“Those? Oh! those are a few rather elementary instruments for my work.”
He lifted down a crystal ball on a small black polished wooden stand and handed it over.
“You have heard of crystal-gazing? Well, that is the article.”
“Is that crystal?”
“Oh no: common glass. Price three shillings and sixpence.”
Laurie turned it over, letting the shining globe run on to his hand.
“And this is—” he began.
“And this,” said the medium, setting a curious windmill-shaped affair, its sails lined with looking-glass, on the little table by the fire, “this is a French toy. Very elementary.”
Mr. Vincent wound a small handle at the back of the windmill to a sound of clockwork, set it down again, and released it. Instantly the sails began to revolve, noiseless and swift, producing the effect of a rapidly flashing circle of light across which span lines, waxing and waning with extraordinary speed.

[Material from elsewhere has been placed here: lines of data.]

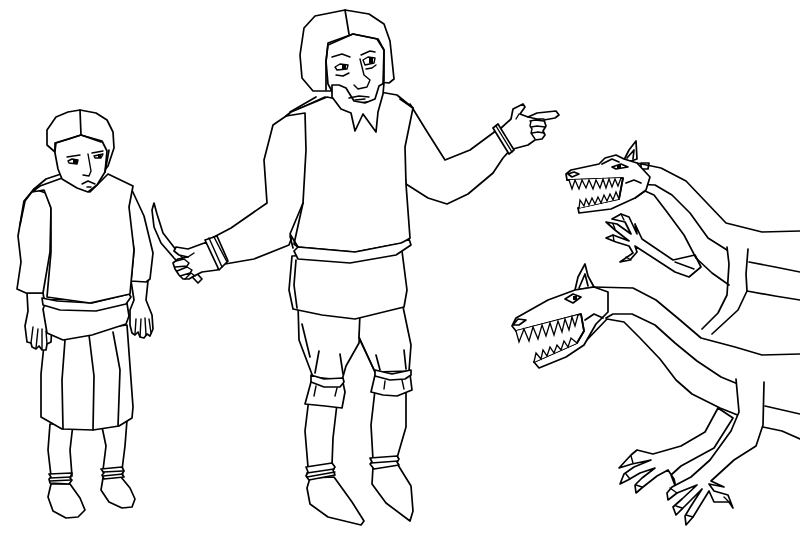
<!DOCTYPE html>
<html lang="en">
<head>
<meta charset="utf-8">
<title>Boy, man and two dragons</title>
<style>
:root { --paper: #fff; --ink: #000; }
html, body { margin: 0; background: var(--paper); overflow: hidden; }
.drawing { display: block; width: 800px; height: 533px; }
.drawing path { fill: var(--paper); stroke: var(--ink); stroke-width: 1.7; stroke-linejoin: round; stroke-linecap: round; }
.drawing .line { fill: none; }
.drawing .fine { fill: none; stroke-width: 1.4; }
.drawing .teeth { stroke-width: 1.3; stroke-linejoin: miter; }
.drawing .pupil { fill: var(--ink); stroke: none; }
</style>
</head>
<body>
<svg class="drawing" viewBox="0 0 800 533" role="img" aria-label="Line drawing of a boy, a man holding a knife and pointing, and two dragons">

<g id="boy">
  <g class="legs">
    <path d="M50 424L48 450 51 476 72 476 70 450 73 424Z"/>
    <path d="M101 422L106 446 103 470 122 470 125 446 127 420Z"/>
    <path d="M51 484L48 497 53 511 66 518 78 517 85 510 80 498 70 484Z"/>
    <path d="M103 478L101 490 109 502 122 508 132 507 135 499 130 488 121 477Z"/>
    <path d="M49 474L72 473 70 478 72 480 69 484 50 483 49 479 51 477Z"/>
    <path class="fine" d="M50 478L71 477M50 481L71 480"/>
    <path d="M101 469L122 467 124 471 122 474 124 477 104 479 102 475 104 473Z"/>
    <path class="fine" d="M103 472L123 471M103 476L123 474"/>
  </g>
  <g class="skirt">
    <path d="M45 335L41 374 41 417 62 429 93 430 119 426 132 418 133 407 127 325Z"/>
    <path class="line" d="M65 340L62 380 63 429M89 335L94 376 93 430M113 332L120 370 118 426"/>
  </g>
  <g class="hands">
    <path d="M27 293L28 311 25 326 27 342 31 343 32 347 36 349 39 346 42 350 46 350 47 344 51 342 52 325 46 310 43 293Z"/>
    <path class="fine" d="M31 343L33 327M36 348L38 329M42 349L42 329M47 344L46 331"/>
    <path d="M131 281L134 300 130 310 130 325 132 333 135 335 138 332 140 337 144 338 147 334 150 336 153 329 152 315 146 300 148 281Z"/>
    <path class="fine" d="M135 334L136 319M140 337L141 319M146 335L145 318M151 333L149 319"/>
  </g>
  <g class="tunic">
    <path d="M47 300L43 309 47 333 63 340 92 335 126 324 129 316 126 297Z"/>
    <path d="M42 298L57 301 92 303 129 294 131 297 126 304 96 311 60 310 43 305Z"/>
    <path d="M34 189L24 201 18 236 21 262 17 289 26 293 43 293 50 252 51 208 46 193Z"/>
    <path d="M131 188L144 216 153 253 150 279 146 282 131 281 134 250 128 214Z"/>
    <path d="M65 177L40 186 32 192 44 190 51 208 51 252 47 297 90 303 130 294 134 250 129 207 133 186 108 174 90 192Z"/>
    <path class="line" d="M64 173L46 179 34 189 25 201 20 225"/>
  </g>
  <g class="head">
    <path d="M55 152L47 145 47 130 56 117 68 112 80 110 96 113 107 120 113 132 114 148 108 166 100 176 64 172Z"/>
    <path d="M55 143L55 153 58 169 62 179 77 188 88 192 97 185 105 172 107 151 102 141 81 135Z"/>
    <path class="line" d="M80 110L81 135M55 151L56 143 69 139 81 135 101 142M109 150L105 172"/>
    <path class="fine" d="M67 157L80 155M68 161L72 159 78 160 77 164 69 163ZM92 153L103 151M94 156L103 154 101 158 95 158ZM88 154L91 171 89 176 83 175M82 184L88 181 95 184M87 187L91 187"/>
    <path class="pupil" d="M73 159H77V163H73ZM98 154H101V158H98Z"/>
  </g>
</g>

<g id="man">
  <g class="legs">
    <path d="M309 398L305 431 308 467 332 465 333 438 337 404Z"/>
    <path d="M375 390L371 425 373 460 397 458 406 427 406 393Z"/>
    <path d="M310 478L307 488 310 504 328 517 361 525 364 521 352 502 334 477Z"/>
    <path d="M373 467L372 484 386 503 410 521 413 511 411 486 398 465Z"/>
    <path d="M306 467L332 463 335 467 333 470 335 475 309 480 306 476 308 472Z"/>
    <path class="fine" d="M307 473L334 469M307 477L335 472"/>
    <path d="M370 458L397 456 399 459 397 462 399 465 374 469 370 464 372 462Z"/>
    <path class="fine" d="M371 463L398 461"/>
  </g>
  <g class="breeches">
    <path d="M311 382L305 404 325 406 342 408 345 392 342 378Z"/>
    <path d="M375 375L371 392 383 395 397 396 412 390 410 374Z"/>
    <path class="fine" d="M316 386L314 396M337 388L335 396M385 381L384 389M402 380L404 389"/>
    <path d="M298 304L299 340 313 377 342 380 346 366 359 343 361 313Z"/>
    <path d="M360 313L359 337 375 372 409 371 411 345 402 302Z"/>
    <path class="line" d="M302 324L310 357M315 373L319 351M343 374L340 354M359 338L375 372M380 370L376 355M406 369L404 350"/>
    <path d="M311 375L324 379 343 378 344 382 340 387 324 387 311 382Z"/>
    <path d="M375 370L392 374 411 370 411 375 405 379 390 380 375 376Z"/>
  </g>
  <g class="pointing-arm">
    <path d="M410 104L426 130 445 160 470 150 493 133 499 128 511 149 503 158 493 173 468 194 447 204 428 198 406 184 400 140Z"/>
    <path d="M500 129L511 119 513 109 523 104 525 107 520 114 528 117 537 113 556 111 559 115 555 118 544 120 546 126 543 131 545 135 542 139 535 140 528 145 513 149Z"/>
    <path class="fine" d="M519 114L516 119M528 117L537 119 544 119M530 121L535 120 544 121M531 127L537 126 545 127M532 133L538 132 544 133M531 121L530 126 532 129 531 133 535 139"/>
    <path d="M493 128L498 124 514 150 509 154Z"/>
    <path class="fine" d="M496 126L512 152"/>
  </g>
  <g class="knife-arm">
    <path d="M325 97L292 112 273 125 264 160 267 203 231 228 212 238 225 264 254 259 289 245 304 204 306 160Z"/>
    <path d="M154 203L152 210 154 227 161 243 174 258 198 283 202 279 180 255 163 233 157 214Z"/>
    <path d="M207 242L188 249 176 247 174 251 179 255 188 257 178 259 173 263 175 269 179 275 183 279 189 279 194 276 202 272 217 270 222 266Z"/>
    <path class="fine" d="M188 257L194 253M176 261L184 259 189 263 187 266 175 267M177 271L187 267 192 270 190 273 180 276M185 279L191 273 195 276"/>
    <path d="M205 240L217 236 228 261 219 270Z"/>
    <path class="fine" d="M209 238L222 267M214 237L227 262"/>
  </g>
  <g class="tunic">
    <path d="M292 256L289 290 293 309 322 315 355 319 404 307 407 290 402 251Z"/>
    <path class="line" d="M296 260L294 285 297 308"/>
    <path d="M327 97L291 112 286 116 305 113 306 150 303 203 290 234 298 247 355 252 403 243 410 238 406 184 405 147 413 108 397 95 380 92 360 104Z"/>
    <path class="line" d="M303 203L294 244 298 247M290 236L293 248M316 97L290 112M400 99L413 108"/>
    <path d="M298 247L294 251 298 259 350 263 396 255 411 245 409 239 401 243 355 252Z"/>
  </g>
  <g class="head">
    <path d="M330 91L313 91 302 78 300 55 304 28 315 16 345 10 369 14 384 24 390 41 394 79 389 83 380 82Z"/>
    <path d="M328 45L326 61 328 84 334 95 350 104 375 101 383 85 384 50 378 39 353 34Z"/>
    <path d="M332 85L332 97 341 109 351 113 355 131 363 114 376 132 378 112 383 94 384 83 379 86 375 99 365 103 354 101 346 88 339 85Z"/>
    <path class="line" d="M345 10L349 34M326 90L326 62 328 43 353 34 377 39 384 50 384 81"/>
    <path class="fine" d="M332 57L342 54 350 57M335 67L340 64 348 65 347 69 337 70ZM336 75L343 76 349 73M361 55L370 51 375 52M363 60L368 57 375 58 374 63 365 65ZM366 69L372 68 376 65M360 59L364 75 370 80 367 87 358 89 354 85M349 98L359 96 369 97M355 100L365 99"/>
    <path class="pupil" d="M342 65H346V69H342ZM369 58H373V63H369Z"/>
  </g>
</g>

<g id="back-dragon">
  <g class="far-arm">
    <path d="M695 255L673 260 642 239 635 224 637 234 629 217 621 214 612 219 625 222 631 234 617 224 606 222 615 230 629 241 613 235 606 238 616 242 629 246 633 253 620 262 630 260 637 252 635 246 675 272 689 277 701 267Z"/>
    <path class="fine" d="M621 214L624 220M613 224L615 229M613 235L614 241M626 257L631 260M675 262L694 269"/>
  </g>
  <g class="body">
    <path class="line" d="M800 231L762 232 726 223 706 202 686 181 661 168 637 163M634 184L655 185 672 195 690 213 708 238 727 250M635 198L645 191 654 195 667 212 684 235 696 258 712 273 729 285M749 262L775 267 800 272M747 291L775 296 800 300"/>
    <path class="line" d="M727 247L729 264 727 295 718 313 702 329M748 249L746 274 747 291 738 310 712 334"/>
  </g>
  <g class="head">
    <path d="M624 160L629 150 636 141 637 159 631 161Z"/>
    <path class="line" d="M627 158L634 150 633 159M641 163L649 163 648 169 641 169Z"/>
    <path d="M567 180L566 174 571 170 599 164 605 158 616 155 624 159 637 163 650 177 646 190 635 198 611 209 579 213 578 208 619 199 623 178Z"/>
    <path class="line" d="M567 180L623 178 619 199 578 208M602 164L612 159 619 162M568 174L574 172 579 174 572 177ZM612 167L621 164 628 167 616 169ZM626 183L634 180 641 183"/>
    <path class="pupil" d="M617 165H621V168H617Z"/>
    <path class="teeth" d="M569 180L572 189 575 180 579 189 582 180 586 188 589 180 593 189 596 180 600 188 603 179 606 188 609 179 612 187 615 179 618 186 621 178"/>
    <path class="teeth" d="M579 208L580 200 584 206 586 199 589 205 592 198 595 204 598 197 601 203 604 195 607 201 610 194 613 200 616 192 619 199"/>
  </g>
</g>

<g id="front-dragon">
  <g class="far-arm">
    <path d="M718 408L705 432 681 446 653 454 637 450 631 455 619 468 632 464 651 460 634 467 624 474 620 484 628 480 640 473 655 468 642 478 635 485 636 493 643 487 657 476 668 470 674 479 676 488 671 475 681 466 714 448 733 418Z"/>
    <path class="fine" d="M631 456L633 463M626 474L630 479M636 485L642 487"/>
  </g>
  <g class="body">
    <path class="line" d="M800 354L762 355 735 347 701 338 680 320 656 300 633 288 593 287M606 318L613 314 632 314 655 325 675 343 697 361 721 377 738 384M583 344L607 319 624 322 640 338 660 359 676 380 692 394 720 408 740 416M765 406L800 414M763 427L782 431 800 439"/>
    <path d="M736 379L739 412 731 431 710 460 691 477 672 487 667 493 668 500 677 493 697 485 682 499 673 507 676 515 684 507 702 489 691 506 685 516 686 525 693 517 709 491 714 502 729 502 733 508 728 495 714 491 709 484 724 487 711 481 734 460 756 446 763 425 764 382" />
    <path class="fine" d="M670 488L677 493M676 506L682 508M686 515L693 517M724 497L729 502"/>
  </g>
  <g class="head">
    <path d="M575 290L578 277 585 264 588 276 594 287Z"/>
    <path class="line" d="M579 288L585 274 588 286"/>
    <path d="M516 331L512 326 516 318 548 300 575 290 594 287 608 292 608 312 596 324 584 345 566 357 539 368 534 362 577 343 584 331 581 314Z"/>
    <path class="line" d="M516 331L581 314 584 331 577 343 534 362M513 325L518 319 526 320 519 325ZM565 299L573 294 581 297 573 303ZM585 320L594 314 603 318"/>
    <path class="pupil" d="M573 296H577V300H573Z"/>
    <path class="teeth" d="M516 331L519 342 524 329 529 341 533 327 538 339 542 325 546 336 550 323 554 335 558 321 562 332 565 319 569 330 572 317 575 326 578 315"/>
    <path class="teeth" d="M534 362L536 353 541 359 543 350 547 356 550 347 554 353 557 345 561 350 564 341 568 347 571 338 577 343"/>
  </g>
</g>
</svg>
</body>
</html>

“It’s a little machine for inducing sleep. Oh! I haven’t used that for months. But it’s useful sometimes. The hypnotic subject just stares at that steadily.... Why, you’re looking dazed yourself, already, Mr. Baxter,” smiled the medium.
He stopped the mechanism and pushed it on one side.
“And what’s the other?” asked Laurie, looking again at the shelf.
The medium, with quite a different air, took down and set before him an object resembling a tiny heart-shaped table on three wheeled legs, perhaps four or five inches across. Through the center ran a pencil perpendicularly of which the point just touched the tablecloth on which the thing rested. Laurie looked at it, and glanced up.
“Yes, that’s Planchette,” said the medium.
“For ... for automatic writing?”
The other nodded.
“Yes,” he said. “The experimenter puts his fingers lightly upon that, and there’s a sheet of paper beneath. That is all.”
Laurie looked at him, half curiously. Then with a sudden movement he stood up.
“Yes,” he said. “Thank you. But—”
“Please sit down, Mr. Baxter.... I know you haven’t come about that kind of thing. Will you kindly tell me what you have come about?”
He, too, sat down, and, without looking at the other, began slowly to fill his pipe again, with his strong capable fingers. Laurie stared at the process, unseeing.
“Just tell me simply,” said the medium again, still without looking at him.
Laurie threw himself back.
“Well, I will,” he said. “I know it’s absurdly childish; but I’m a little frightened. It’s about a dream.”
“That’s not necessarily childish.”
“It’s a dream I had tonight—in my chair after dinner.”
* * * * *
Then Laurie began.